■ Assignment
Set down each line of the data below exactly as it stands, dropping the pictures.

[Collected data entries]

■ ■ ■

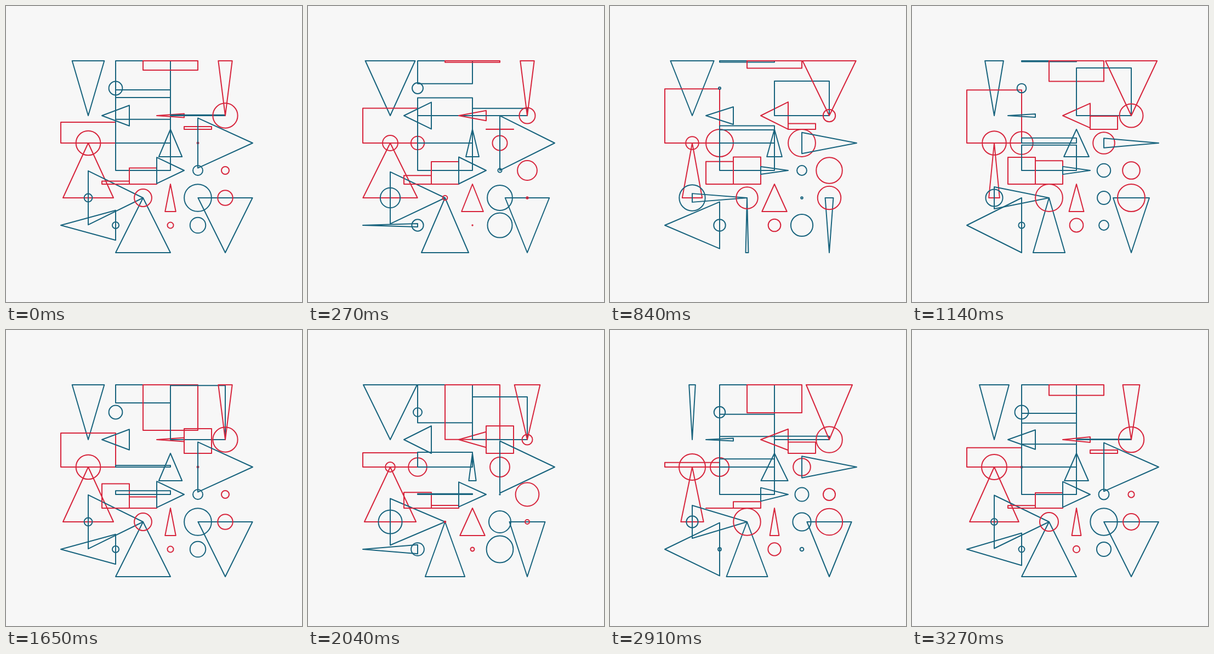
Animation of 540 by 540 pixels, one loop 3300 ms. Source, as an HTML page with a canvas:

```html
<!DOCTYPE html>
<html lang="en">
<head>
<meta charset="utf-8">
<title>Breathing shapes</title>
<style>
  html, body { margin: 0; width: 100%; height: 100%; overflow: hidden; background: #f7f7f7; }
  canvas { display: block; }
</style>
</head>
<body>
<canvas width="540" height="540"></canvas>
<script>
const ctx = document.querySelector('canvas').getContext('2d');
const LOOP = 3300, STEP = 30;
const red = '#d7263d', blue = '#19647e';

// kind, colour, left, top, cell size, phase in degrees (listed back to front)
const shapes = [
  ['down', blue, 100, 100, 100, -54.1],
  ['rise', red, 100, 150, 100, -103.9],
  ['up', red, 100, 250, 100, -23],
  ['left', blue, 100, 350, 100, 57],
  ['circle', red, 125, 225, 50, 26.5],
  ['circle', blue, 125, 325, 50, -72.8],
  ['right', blue, 150, 300, 100, -10.7],
  ['left', blue, 175, 175, 50, -41.5],
  ['circle', red, 175, 225, 50, -90.4],
  ['rise', red, 175, 275, 50, -141.3],
  ['circle', blue, 187.5, 137.5, 25, 7.7],
  ['circle', blue, 187.5, 387.5, 25, -61],
  ['fall', blue, 200, 100, 100, 70],
  ['rise', blue, 200, 150, 100, 20],
  ['rise', blue, 200, 200, 100, -30.2],
  ['up', blue, 200, 350, 100, 1.2],
  ['rise', red, 225, 275, 50, -79.6],
  ['circle', red, 225, 325, 50, 50.5],
  ['fall', red, 250, 100, 100, 131.3],
  ['left', red, 275, 175, 50, 82],
  ['up', blue, 275, 225, 50, 32],
  ['right', blue, 275, 275, 50, -17.8],
  ['up', red, 275, 325, 50, -67],
  ['circle', red, 287.5, 387.5, 25, 63.7],
  ['rise', blue, 300, 100, 100, -166.6],
  ['rise', red, 325, 175, 50, 143.1],
  ['circle', red, 325, 225, 50, -86.7],
  ['circle', blue, 325, 325, 50, -5.8],
  ['circle', blue, 325, 375, 50, -55.2],
  ['circle', blue, 337.5, 287.5, 25, 44],
  ['down', red, 350, 100, 100, 75.3],
  ['right', blue, 350, 200, 100, -24.3],
  ['down', blue, 350, 350, 100, 6.9],
  ['circle', red, 375, 175, 50, 25],
  ['circle', red, 375, 275, 50, -73.7],
  ['circle', red, 375, 325, 50, 56.7]
];
const turns = ['up', 'right', 'down', 'left'];

function drawShape([kind, colour, x, y, size, phase], angle) {
  const half = size / 2;
  const wave = Math.cos(angle + phase * Math.PI / 180);
  const reach = half * Math.abs(wave);
  const height = half * (1 + wave);

  ctx.save();
  ctx.translate(x + half, y + half);
  ctx.strokeStyle = colour;
  ctx.beginPath();
  if (kind === 'circle') {
    ctx.arc(0, 0, reach, 0, 2 * Math.PI);
  } else if (kind === 'fall') {
    ctx.rect(-half, -half, size, height);
  } else if (kind === 'rise') {
    ctx.rect(-half, half - height, size, height);
  } else {
    ctx.rotate(turns.indexOf(kind) * Math.PI / 2);
    ctx.moveTo(0, -half);
    ctx.lineTo(reach, half);
    ctx.lineTo(-reach, half);
    ctx.closePath();
  }
  ctx.stroke();
  ctx.restore();
}

function draw(now) {
  const time = Math.floor((now + 0.5) / STEP) * STEP % LOOP;
  const angle = 2 * Math.PI * time / LOOP;
  ctx.fillStyle = '#f7f7f7';
  ctx.fillRect(0, 0, 540, 540);
  ctx.lineWidth = 2;
  ctx.lineJoin = 'round';
  for (const shape of shapes) drawShape(shape, angle);
  requestAnimationFrame(draw);
}
draw(0);
</script>
</body>
</html>
```
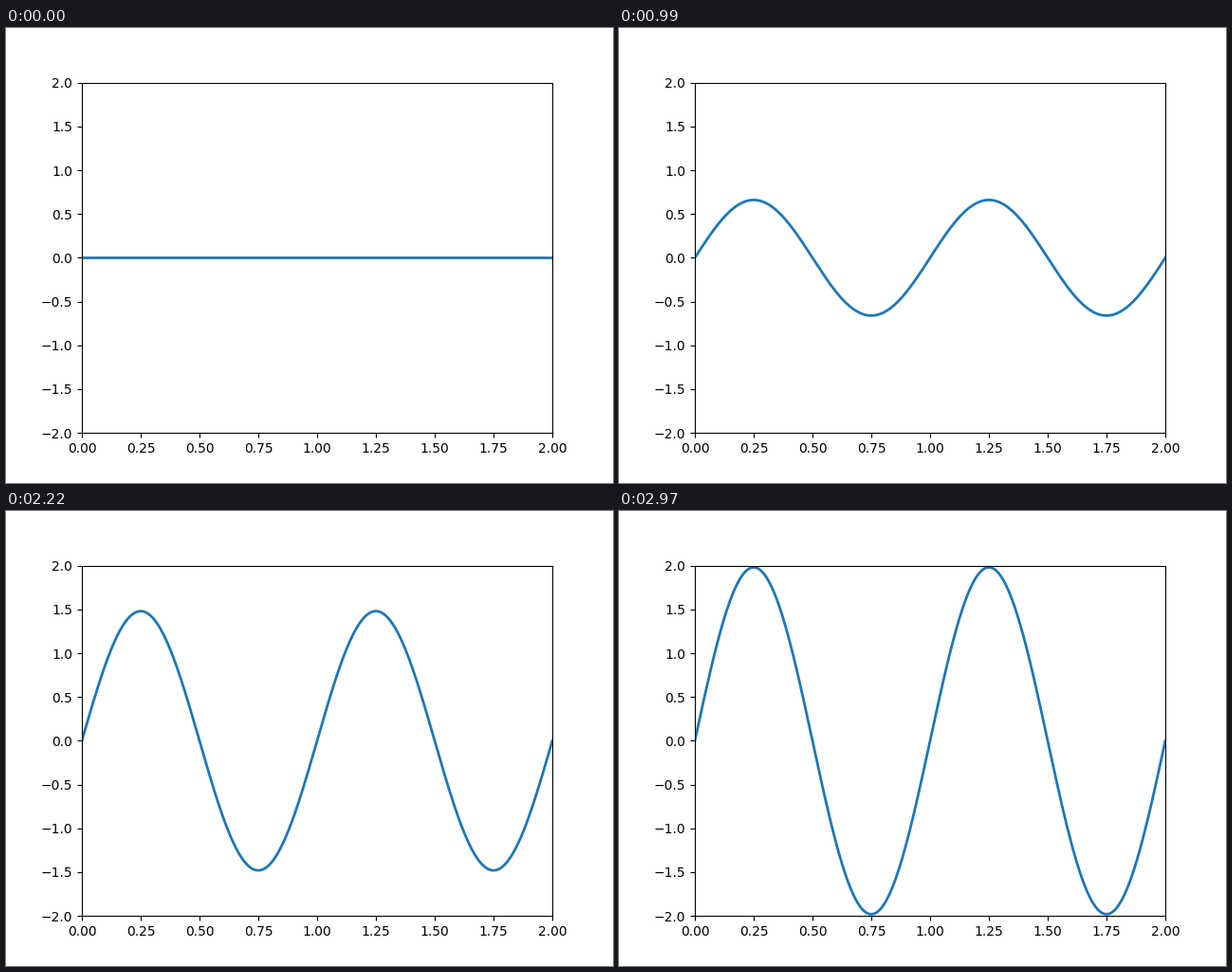
A matplotlib script for the animation above (3 s loop, 640 by 480 pixels).

```python
import numpy as np
import matplotlib.pyplot as plt
from matplotlib.animation import FuncAnimation

FRAMES = 100
INTERVAL = 30  # ms
MAX_AMP = 2.0

fig, ax = plt.subplots(figsize=(6.4, 4.8), dpi=100)
ax.set_xlim(0, 2)
ax.set_ylim(-2, 2)

x = np.linspace(0, 2, 1000)
wave = np.sin(2 * np.pi * x)
line, = ax.plot(x, 0 * wave, lw=2)


def update(i):
    """Grow the sine wave's amplitude linearly."""
    line.set_ydata(MAX_AMP * i / FRAMES * wave)
    return line,


anim = FuncAnimation(fig, update, frames=FRAMES, interval=INTERVAL,
                     repeat=True, repeat_delay=0)

plt.show()
```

■ ■ ■

■ Result for this task
Animation of 540 by 540 pixels, one loop 3300 ms. Source, as an HTML page with a canvas:

```html
<!DOCTYPE html>
<html lang="en">
<head>
<meta charset="utf-8">
<title>Breathing shapes</title>
<style>
  html, body { margin: 0; width: 100%; height: 100%; overflow: hidden; background: #f7f7f7; }
  canvas { display: block; }
</style>
</head>
<body>
<canvas width="540" height="540"></canvas>
<script>
const ctx = document.querySelector('canvas').getContext('2d');
const LOOP = 3300, STEP = 30;
const red = '#d7263d', blue = '#19647e';

// kind, colour, left, top, cell size, phase in degrees (listed back to front)
const shapes = [
  ['down', blue, 100, 100, 100, -54.1],
  ['rise', red, 100, 150, 100, -103.9],
  ['up', red, 100, 250, 100, -23],
  ['left', blue, 100, 350, 100, 57],
  ['circle', red, 125, 225, 50, 26.5],
  ['circle', blue, 125, 325, 50, -72.8],
  ['right', blue, 150, 300, 100, -10.7],
  ['left', blue, 175, 175, 50, -41.5],
  ['circle', red, 175, 225, 50, -90.4],
  ['rise', red, 175, 275, 50, -141.3],
  ['circle', blue, 187.5, 137.5, 25, 7.7],
  ['circle', blue, 187.5, 387.5, 25, -61],
  ['fall', blue, 200, 100, 100, 70],
  ['rise', blue, 200, 150, 100, 20],
  ['rise', blue, 200, 200, 100, -30.2],
  ['up', blue, 200, 350, 100, 1.2],
  ['rise', red, 225, 275, 50, -79.6],
  ['circle', red, 225, 325, 50, 50.5],
  ['fall', red, 250, 100, 100, 131.3],
  ['left', red, 275, 175, 50, 82],
  ['up', blue, 275, 225, 50, 32],
  ['right', blue, 275, 275, 50, -17.8],
  ['up', red, 275, 325, 50, -67],
  ['circle', red, 287.5, 387.5, 25, 63.7],
  ['rise', blue, 300, 100, 100, -166.6],
  ['rise', red, 325, 175, 50, 143.1],
  ['circle', red, 325, 225, 50, -86.7],
  ['circle', blue, 325, 325, 50, -5.8],
  ['circle', blue, 325, 375, 50, -55.2],
  ['circle', blue, 337.5, 287.5, 25, 44],
  ['down', red, 350, 100, 100, 75.3],
  ['right', blue, 350, 200, 100, -24.3],
  ['down', blue, 350, 350, 100, 6.9],
  ['circle', red, 375, 175, 50, 25],
  ['circle', red, 375, 275, 50, -73.7],
  ['circle', red, 375, 325, 50, 56.7]
];
const turns = ['up', 'right', 'down', 'left'];

function drawShape([kind, colour, x, y, size, phase], angle) {
  const half = size / 2;
  const wave = Math.cos(angle + phase * Math.PI / 180);
  const reach = half * Math.abs(wave);
  const height = half * (1 + wave);

  ctx.save();
  ctx.translate(x + half, y + half);
  ctx.strokeStyle = colour;
  ctx.beginPath();
  if (kind === 'circle') {
    ctx.arc(0, 0, reach, 0, 2 * Math.PI);
  } else if (kind === 'fall') {
    ctx.rect(-half, -half, size, height);
  } else if (kind === 'rise') {
    ctx.rect(-half, half - height, size, height);
  } else {
    ctx.rotate(turns.indexOf(kind) * Math.PI / 2);
    ctx.moveTo(0, -half);
    ctx.lineTo(reach, half);
    ctx.lineTo(-reach, half);
    ctx.closePath();
  }
  ctx.stroke();
  ctx.restore();
}

function draw(now) {
  const time = Math.floor((now + 0.5) / STEP) * STEP % LOOP;
  const angle = 2 * Math.PI * time / LOOP;
  ctx.fillStyle = '#f7f7f7';
  ctx.fillRect(0, 0, 540, 540);
  ctx.lineWidth = 2;
  ctx.lineJoin = 'round';
  for (const shape of shapes) drawShape(shape, angle);
  requestAnimationFrame(draw);
}
draw(0);
</script>
</body>
</html>
```
A matplotlib script for the animation above (3 s loop, 640 by 480 pixels).

```python
import numpy as np
import matplotlib.pyplot as plt
from matplotlib.animation import FuncAnimation

FRAMES = 100
INTERVAL = 30  # ms
MAX_AMP = 2.0

fig, ax = plt.subplots(figsize=(6.4, 4.8), dpi=100)
ax.set_xlim(0, 2)
ax.set_ylim(-2, 2)

x = np.linspace(0, 2, 1000)
wave = np.sin(2 * np.pi * x)
line, = ax.plot(x, 0 * wave, lw=2)


def update(i):
    """Grow the sine wave's amplitude linearly."""
    line.set_ydata(MAX_AMP * i / FRAMES * wave)
    return line,


anim = FuncAnimation(fig, update, frames=FRAMES, interval=INTERVAL,
                     repeat=True, repeat_delay=0)

plt.show()
```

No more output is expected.